- ↑ Passias.P, Cervical myelopathy (2015), chapter 4:clinical diagnosis of cervical myelopathy
- ↑ Singh A., Crockard HA., Comparison of seven different scales used to quantify severity of cervical spondylotic meylopathy and post-operative improvement. J Outcume Meas, 2001.
- ↑ Hansen J.T., Netter’s Clinal Anatomy edition 3, chapter 2: Back, Elsevier Health Sciences (2014)
- ↑ Jump up to:5.0 5.1 5.2 5.3 5.4 5.5 Ossification of Ligamentum Flavum.” Indian Journal of Neurosurgery 5.02 (2016).
- ↑ Jump up to:6.0 6.1 6.2 Baba, Satoshi, et al. “Microendoscopic posterior decompression for the treatment of thoracic myelopathy caused by ossification of the ligamentum flavum: a technical report.” European Spine Journal (2015).
- ↑ Jump up to:7.0 7.1 Zhang, Zhengfeng, Honggang Wang, and Chao Liu. “Compressive myelopathy in severe angular kyphosis: a series of ten patients.” European Spine Journal(2015).
- ↑ Jump up to:8.0 8.1 Hitchon, Patrick W., et al. “Risk factors and outcomes in thoracic stenosis with myelopathy: A single center experience.” Clinical Neurology and Neurosurgery (2016).
- ↑ Cook, J Orthop Sports Phys Ther, 2009
- ↑ Eyal Behrbalk, M.D.1, Khalil Salame, M.D.2, Gilad J. Regev, M.D.2, Ory Keynan, M.D.2, Bronek Boszczyk, Dr. Med.and Zvi Lidar, M.D.2, Delayed diagnosis of cervical spondylotic myelopathy by primary care physicians” (2013).
- ↑ Revanappa KK, Rajshekhar V. Comparison of Nurick grading system and modified Japanese Orthopaedic Association scoring system in evaluation of patients with cervical spondylotic myelopathy.
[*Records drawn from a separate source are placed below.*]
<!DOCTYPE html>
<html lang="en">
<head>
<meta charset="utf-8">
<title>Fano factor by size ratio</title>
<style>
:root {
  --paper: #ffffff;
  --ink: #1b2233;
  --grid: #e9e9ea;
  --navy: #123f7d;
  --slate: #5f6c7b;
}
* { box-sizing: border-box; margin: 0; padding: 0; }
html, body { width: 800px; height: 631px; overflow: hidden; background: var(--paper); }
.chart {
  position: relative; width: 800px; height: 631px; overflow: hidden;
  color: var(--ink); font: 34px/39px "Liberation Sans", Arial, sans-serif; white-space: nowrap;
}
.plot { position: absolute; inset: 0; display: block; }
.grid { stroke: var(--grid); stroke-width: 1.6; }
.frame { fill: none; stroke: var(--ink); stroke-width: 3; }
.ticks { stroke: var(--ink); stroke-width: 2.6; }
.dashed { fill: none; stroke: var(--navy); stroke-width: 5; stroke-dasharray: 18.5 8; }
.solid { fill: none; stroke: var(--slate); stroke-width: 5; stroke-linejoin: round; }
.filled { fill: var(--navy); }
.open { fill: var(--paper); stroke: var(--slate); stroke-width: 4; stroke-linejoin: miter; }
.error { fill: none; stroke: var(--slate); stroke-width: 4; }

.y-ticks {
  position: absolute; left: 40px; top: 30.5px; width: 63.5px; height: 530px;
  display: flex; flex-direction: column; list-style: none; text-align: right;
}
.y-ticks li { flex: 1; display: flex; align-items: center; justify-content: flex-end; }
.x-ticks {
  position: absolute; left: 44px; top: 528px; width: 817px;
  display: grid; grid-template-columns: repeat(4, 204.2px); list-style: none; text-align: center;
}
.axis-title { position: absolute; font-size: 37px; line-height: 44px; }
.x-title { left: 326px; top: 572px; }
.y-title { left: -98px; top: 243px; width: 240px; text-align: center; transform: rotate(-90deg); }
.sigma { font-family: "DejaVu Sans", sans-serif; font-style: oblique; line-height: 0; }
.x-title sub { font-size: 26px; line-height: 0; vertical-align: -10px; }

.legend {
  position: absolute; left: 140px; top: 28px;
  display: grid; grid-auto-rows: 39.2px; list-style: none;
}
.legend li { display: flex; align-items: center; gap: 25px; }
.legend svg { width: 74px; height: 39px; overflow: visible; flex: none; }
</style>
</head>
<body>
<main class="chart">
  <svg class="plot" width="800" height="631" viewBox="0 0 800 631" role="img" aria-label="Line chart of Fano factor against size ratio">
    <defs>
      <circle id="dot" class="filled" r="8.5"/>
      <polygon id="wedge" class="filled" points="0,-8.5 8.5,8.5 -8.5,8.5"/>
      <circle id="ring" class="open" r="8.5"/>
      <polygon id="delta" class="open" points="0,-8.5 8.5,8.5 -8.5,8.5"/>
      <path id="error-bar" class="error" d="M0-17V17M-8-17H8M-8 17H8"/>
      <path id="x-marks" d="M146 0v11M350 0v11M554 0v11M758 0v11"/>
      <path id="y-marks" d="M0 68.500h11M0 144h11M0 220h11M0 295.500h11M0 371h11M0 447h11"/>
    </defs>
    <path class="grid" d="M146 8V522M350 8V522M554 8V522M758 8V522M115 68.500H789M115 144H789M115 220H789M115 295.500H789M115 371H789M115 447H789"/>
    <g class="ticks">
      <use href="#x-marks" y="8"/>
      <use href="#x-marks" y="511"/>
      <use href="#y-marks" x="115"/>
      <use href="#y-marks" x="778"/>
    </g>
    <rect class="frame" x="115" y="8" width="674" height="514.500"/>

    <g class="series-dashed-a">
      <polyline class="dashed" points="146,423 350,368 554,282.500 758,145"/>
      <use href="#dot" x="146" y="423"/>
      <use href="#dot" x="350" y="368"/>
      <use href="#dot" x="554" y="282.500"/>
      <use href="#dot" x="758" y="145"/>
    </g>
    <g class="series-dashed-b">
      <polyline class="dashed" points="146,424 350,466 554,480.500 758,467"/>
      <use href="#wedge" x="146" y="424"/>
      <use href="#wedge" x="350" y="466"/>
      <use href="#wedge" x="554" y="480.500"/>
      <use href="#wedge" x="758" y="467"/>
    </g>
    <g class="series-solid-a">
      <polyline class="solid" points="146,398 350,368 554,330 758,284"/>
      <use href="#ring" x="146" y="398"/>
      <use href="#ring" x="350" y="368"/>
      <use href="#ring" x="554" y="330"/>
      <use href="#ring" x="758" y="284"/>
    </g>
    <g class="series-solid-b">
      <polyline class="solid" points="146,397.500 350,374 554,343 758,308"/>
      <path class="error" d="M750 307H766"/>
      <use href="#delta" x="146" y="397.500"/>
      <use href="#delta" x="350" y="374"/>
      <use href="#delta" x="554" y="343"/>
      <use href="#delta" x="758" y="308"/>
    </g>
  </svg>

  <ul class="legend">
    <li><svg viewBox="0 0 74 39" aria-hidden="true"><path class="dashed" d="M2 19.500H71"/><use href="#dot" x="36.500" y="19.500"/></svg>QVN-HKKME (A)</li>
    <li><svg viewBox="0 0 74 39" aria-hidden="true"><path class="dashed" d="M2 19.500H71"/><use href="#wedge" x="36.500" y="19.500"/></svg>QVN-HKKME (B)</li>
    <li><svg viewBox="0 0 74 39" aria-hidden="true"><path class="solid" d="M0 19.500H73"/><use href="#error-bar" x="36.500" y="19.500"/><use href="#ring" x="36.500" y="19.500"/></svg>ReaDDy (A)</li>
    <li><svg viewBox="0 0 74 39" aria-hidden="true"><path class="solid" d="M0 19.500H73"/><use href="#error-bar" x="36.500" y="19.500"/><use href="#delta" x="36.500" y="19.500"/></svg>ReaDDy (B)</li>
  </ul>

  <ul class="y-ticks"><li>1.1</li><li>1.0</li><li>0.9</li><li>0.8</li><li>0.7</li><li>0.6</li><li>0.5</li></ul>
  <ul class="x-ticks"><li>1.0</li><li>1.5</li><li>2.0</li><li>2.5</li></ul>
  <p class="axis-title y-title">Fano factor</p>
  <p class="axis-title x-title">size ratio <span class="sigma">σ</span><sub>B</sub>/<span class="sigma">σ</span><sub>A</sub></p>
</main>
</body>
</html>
European Spine Journal. 2011 Sep;20(9):1545-51.
- ↑ Jump up to:12.0 12.1 Choy WJ, Chen L, De Oliveira CQ, Verhagen AP, Damodaran O, Anderson DB. Gait assessment tools for degenerative cervical myelopathy: a systematic review. Journal of Spine Surgery. 2022 Mar;8(1):149.
- ↑ Malik, A., Chiragh, M., Tahir, E., & Shahid, F. Etiology Of Non-Traumatic Spinal Cord Injuries As Assessed On Magnetic Resonence Imaging. (2015).
- ↑ Jump up to:14.0 14.1 14.2 Passias.P, Cervical myelopathy (2015), chapter 4:clinical diagnosis of cervical myelopathy
- ↑ Jump up to:15.0 15.1 15.2 Kato S, Oshima Y, Oka H, et al. Comparison of the Japanese Orthopaedic Association (JOA) Score and Modified JOA (mJOA) Score for the Assessment of Cervical Myelopathy: A Multicenter Observational Study. Fehlings M, ed. (2015).
- ↑ Jump up to:16.0 16.1 16.2 Galbraith, J. G. et al. “Operative Outcomes for Cervical Myelopathy and Radiculopathy.” Advances in Orthopedics (2012).
- ↑ Deer Timothy R et al. «Minimally invasive lumbar decompression for spinal stenosis », advances in orthopedics, 2011 January
- ↑ Beyer F. et al. , « non- operative treatment of lumbar spinal stenosis », technol heath care(2016 July 27th).
- ↑ Koc Z. et al. « effectievness of physical therapy and epidural steroid injections in lumbar spinal stenosis », SPine, phila pa 1975, (2009 May 1).
- ↑ Al-qurainy R. et. Al, « metastatic spinal cord compression : diagnosis and management », BMJ (2016 19 May)
- ↑ Jump up to:21.0 21.1 21.2 21.3 Yoshimatsu H. et al., Conservative treatment for cervical spondylotic myelopathy : prediction of treatment effects by multivariate analysis .
- ↑ B. Vicenzino, A. Paungmali, P. Teys, Mulligan’s mobilization-with-movement, positional faults and pain relief : current concepts from a critical review of literature, Manual Therapy, 12 (2007).
- ↑ Jump up to:23.0 23.1 23.2 Almeida GP. Et al., Manual therapy and therapeutic excercise in patient with symptomatic cervical spondylotic myelopathy : a case report, J Bodyw Mov Ther. (2013).
- ↑ Sá, Katia N et al. “Physiotherapy for Human T-Lymphotropic Virus 1-Associated Myelopathy: Review of the Literature and Future Perspectives.” Journal of Multidisciplinary Healthcare 8 (2015).
- ↑ Glimore S.J. et al. « : a systematic physiotherapeutic intervention before and after surgery for degenerative lumbar conditions review », physiotherapy (2015 June).
- ↑ Lairmore MD. Et al. ’Isolation of human T-cell lymphotropic virus type 2 from Guaymi Indians in Panama’, Proc Natl Acad Sci U S A., 1990